A State-appointed panel of experts, called the Economic and Allocation Advisory Committee (EAAC), studied the best strategy to allocate the revenue raised by the cap & trade program. The EAAC’s January 10th, 2010 report  recommended that the largest share – roughly 75% of allowance value – should be returned to California households. According to EAAC figures, this dividend translates to $388 in 2012 for a family of four, rising to $1,036 by 2020, adding a total of $7,004 to family incomes over the 8 year period. The Center for Climate Protection continues to reach out to lawmakers to incorporate this recommendation into future legislation. If we are successful, it will be a huge victory for California’s economy and the environment!

The Center for Climate Protection also promotes climate dividends at the national level. Congress is currently considering the Healthy Climate and Family Security Act, sponsored by Representative Van Hollen. The bill currently has 27 supporters, but the fight will continue to ensure that a portion of the revenues raised by a carbon price are returned to households.

Harvard Professor Theda Skocpol’s essay on Scholars Strategy Network August 2013 explains “Why Now is the Time to Build a Broad Citizen Movement for Green Energy Dividends”.

By donating your climate credit to The Center for Climate Protection, you are helping pave the way to more Americans to receive climate credits and moving us toward a sustainable future. Donate now>


More resources:

Mike Sandler in Huffington Post Green 7-29-15: Five Ways to Improve California’s Cap and Trade System

Barry Vesser and Mike Sandler in Santa Rosa Press Democrat 2-13-13: Cap and Trade Funds On Way

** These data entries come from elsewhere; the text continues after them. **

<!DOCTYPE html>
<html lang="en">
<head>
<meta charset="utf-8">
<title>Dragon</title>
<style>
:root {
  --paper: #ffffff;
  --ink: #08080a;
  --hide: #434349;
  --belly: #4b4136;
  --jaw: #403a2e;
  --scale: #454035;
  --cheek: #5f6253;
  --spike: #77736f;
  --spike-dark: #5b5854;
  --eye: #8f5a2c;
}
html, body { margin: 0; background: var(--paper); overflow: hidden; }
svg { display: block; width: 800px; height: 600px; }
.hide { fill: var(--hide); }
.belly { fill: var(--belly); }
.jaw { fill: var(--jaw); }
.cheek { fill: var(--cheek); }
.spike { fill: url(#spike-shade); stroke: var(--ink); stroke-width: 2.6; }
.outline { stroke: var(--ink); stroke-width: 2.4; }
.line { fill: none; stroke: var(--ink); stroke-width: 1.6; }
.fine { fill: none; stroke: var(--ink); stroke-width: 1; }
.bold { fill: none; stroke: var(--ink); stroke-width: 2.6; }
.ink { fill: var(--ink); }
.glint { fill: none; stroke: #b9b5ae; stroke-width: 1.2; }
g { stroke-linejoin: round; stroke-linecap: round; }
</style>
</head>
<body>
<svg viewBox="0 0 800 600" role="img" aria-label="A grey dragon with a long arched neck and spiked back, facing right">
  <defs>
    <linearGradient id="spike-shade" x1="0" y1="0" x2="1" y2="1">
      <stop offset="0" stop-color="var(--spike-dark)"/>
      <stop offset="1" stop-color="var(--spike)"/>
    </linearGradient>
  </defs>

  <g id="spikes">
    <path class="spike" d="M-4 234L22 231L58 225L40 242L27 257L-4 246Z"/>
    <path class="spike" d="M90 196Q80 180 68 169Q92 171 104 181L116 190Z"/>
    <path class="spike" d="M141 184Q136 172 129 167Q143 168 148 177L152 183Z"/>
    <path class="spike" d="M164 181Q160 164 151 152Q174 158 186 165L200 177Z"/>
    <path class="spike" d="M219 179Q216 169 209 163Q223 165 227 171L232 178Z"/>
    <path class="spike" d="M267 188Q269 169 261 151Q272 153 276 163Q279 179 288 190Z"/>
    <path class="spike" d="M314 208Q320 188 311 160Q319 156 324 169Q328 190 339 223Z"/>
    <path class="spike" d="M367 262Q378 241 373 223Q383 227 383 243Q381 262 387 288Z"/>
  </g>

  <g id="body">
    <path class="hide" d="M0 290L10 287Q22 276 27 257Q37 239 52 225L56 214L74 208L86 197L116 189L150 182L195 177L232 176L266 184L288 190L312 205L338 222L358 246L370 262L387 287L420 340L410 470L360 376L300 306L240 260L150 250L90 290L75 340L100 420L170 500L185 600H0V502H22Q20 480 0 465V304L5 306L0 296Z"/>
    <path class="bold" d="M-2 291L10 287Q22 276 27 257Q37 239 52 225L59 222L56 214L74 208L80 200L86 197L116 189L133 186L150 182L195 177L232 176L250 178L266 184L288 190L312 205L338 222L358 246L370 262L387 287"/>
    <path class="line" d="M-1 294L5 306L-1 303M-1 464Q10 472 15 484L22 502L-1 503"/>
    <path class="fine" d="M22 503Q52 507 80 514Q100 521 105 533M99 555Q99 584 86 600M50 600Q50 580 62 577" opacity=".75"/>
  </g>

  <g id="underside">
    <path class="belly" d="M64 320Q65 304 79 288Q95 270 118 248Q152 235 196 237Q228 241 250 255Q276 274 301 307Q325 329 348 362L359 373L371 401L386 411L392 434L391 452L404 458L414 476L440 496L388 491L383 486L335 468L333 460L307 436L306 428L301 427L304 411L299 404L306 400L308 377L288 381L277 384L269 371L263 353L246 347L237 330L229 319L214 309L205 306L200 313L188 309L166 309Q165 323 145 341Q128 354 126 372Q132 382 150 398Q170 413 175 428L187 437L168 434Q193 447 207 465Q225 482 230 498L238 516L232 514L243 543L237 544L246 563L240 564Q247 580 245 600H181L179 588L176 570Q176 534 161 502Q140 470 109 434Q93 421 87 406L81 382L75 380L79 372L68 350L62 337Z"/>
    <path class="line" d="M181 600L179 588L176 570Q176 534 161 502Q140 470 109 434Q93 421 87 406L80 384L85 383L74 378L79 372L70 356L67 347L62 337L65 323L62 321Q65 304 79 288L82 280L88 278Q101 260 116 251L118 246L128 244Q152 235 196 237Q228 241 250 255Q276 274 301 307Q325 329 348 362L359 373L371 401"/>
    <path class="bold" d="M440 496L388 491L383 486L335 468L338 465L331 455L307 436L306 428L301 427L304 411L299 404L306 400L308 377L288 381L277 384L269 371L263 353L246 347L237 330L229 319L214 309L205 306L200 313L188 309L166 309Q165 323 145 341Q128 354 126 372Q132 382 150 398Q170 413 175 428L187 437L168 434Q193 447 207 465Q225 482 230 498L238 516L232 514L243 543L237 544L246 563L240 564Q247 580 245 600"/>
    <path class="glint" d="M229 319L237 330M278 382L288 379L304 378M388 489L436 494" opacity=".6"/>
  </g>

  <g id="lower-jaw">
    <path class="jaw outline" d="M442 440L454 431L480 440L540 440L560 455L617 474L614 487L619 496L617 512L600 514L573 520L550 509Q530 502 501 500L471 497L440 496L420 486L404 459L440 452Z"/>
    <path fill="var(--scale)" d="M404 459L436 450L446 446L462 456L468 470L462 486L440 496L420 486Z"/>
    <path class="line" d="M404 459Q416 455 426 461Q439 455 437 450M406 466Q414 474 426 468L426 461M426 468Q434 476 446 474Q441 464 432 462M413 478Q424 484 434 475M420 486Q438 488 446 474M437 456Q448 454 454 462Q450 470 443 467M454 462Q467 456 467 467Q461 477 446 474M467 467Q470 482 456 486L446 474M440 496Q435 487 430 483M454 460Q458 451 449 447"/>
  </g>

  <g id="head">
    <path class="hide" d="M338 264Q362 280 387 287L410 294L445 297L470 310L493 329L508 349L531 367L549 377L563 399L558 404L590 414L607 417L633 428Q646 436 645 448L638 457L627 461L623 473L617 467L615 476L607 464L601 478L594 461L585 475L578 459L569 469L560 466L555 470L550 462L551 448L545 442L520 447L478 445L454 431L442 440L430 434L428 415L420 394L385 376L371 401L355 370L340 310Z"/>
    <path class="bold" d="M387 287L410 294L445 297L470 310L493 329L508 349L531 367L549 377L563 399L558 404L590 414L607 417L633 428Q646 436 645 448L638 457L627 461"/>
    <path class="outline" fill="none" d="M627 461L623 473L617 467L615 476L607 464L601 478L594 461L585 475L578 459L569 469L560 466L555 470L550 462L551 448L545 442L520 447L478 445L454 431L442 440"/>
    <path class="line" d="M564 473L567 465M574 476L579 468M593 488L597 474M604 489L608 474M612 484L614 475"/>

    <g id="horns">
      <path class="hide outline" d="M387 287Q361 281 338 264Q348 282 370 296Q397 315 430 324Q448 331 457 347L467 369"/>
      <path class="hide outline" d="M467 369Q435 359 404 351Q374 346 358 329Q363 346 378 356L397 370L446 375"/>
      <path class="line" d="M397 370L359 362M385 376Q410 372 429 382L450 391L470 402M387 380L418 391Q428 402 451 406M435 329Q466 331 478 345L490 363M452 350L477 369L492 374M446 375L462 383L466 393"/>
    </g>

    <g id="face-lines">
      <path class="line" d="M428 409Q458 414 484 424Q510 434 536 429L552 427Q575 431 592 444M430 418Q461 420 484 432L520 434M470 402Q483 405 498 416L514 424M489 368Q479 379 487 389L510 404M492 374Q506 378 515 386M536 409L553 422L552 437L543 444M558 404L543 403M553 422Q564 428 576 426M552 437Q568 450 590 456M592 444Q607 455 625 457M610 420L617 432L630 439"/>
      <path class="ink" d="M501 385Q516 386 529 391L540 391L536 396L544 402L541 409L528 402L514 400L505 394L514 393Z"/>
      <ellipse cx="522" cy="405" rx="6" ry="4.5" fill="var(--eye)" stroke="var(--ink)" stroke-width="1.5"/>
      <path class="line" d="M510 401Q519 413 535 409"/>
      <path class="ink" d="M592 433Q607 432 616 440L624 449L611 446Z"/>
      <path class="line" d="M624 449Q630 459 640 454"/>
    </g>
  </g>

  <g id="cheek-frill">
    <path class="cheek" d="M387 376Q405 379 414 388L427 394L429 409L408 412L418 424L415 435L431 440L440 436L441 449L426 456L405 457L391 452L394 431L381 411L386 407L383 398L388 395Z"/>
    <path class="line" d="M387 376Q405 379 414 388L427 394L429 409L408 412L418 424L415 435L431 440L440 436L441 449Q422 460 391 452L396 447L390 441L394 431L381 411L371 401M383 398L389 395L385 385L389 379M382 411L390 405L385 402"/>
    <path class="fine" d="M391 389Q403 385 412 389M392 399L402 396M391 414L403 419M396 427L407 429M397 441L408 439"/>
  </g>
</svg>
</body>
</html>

Mike Sandler in Huffington Post Green 12-5-12: The Birth of Carbon Pricing and Delivering California’s First ‘Climate Dividend’

Alex Jackson at NRDC 12-20-13: California PUC Approves First-of-its-Kind “Climate Dividend” for California Households

AOL Energy Blog 1-9-13: California Ratepayers to Receive Cap-and-Trade Dividend

San Francisco Chronicle 11-16-12: Cap and trade may be plum for homeowners

Mike Sandler in Huffington Post Green 5-30-12: Climate Dividends: California’s Chance to Change Hearts and Minds

James K.Boyce & Matthew Riddle., CLEAR Economics,  UMass Amherst, March 2010

Peter Barnes, Americans for Equitable Climate Solutions and Corporation for Enterprise Development, “Sky Trust Initiative: Economy-Wide Proposal to Reduce U.S. Carbon Emissions”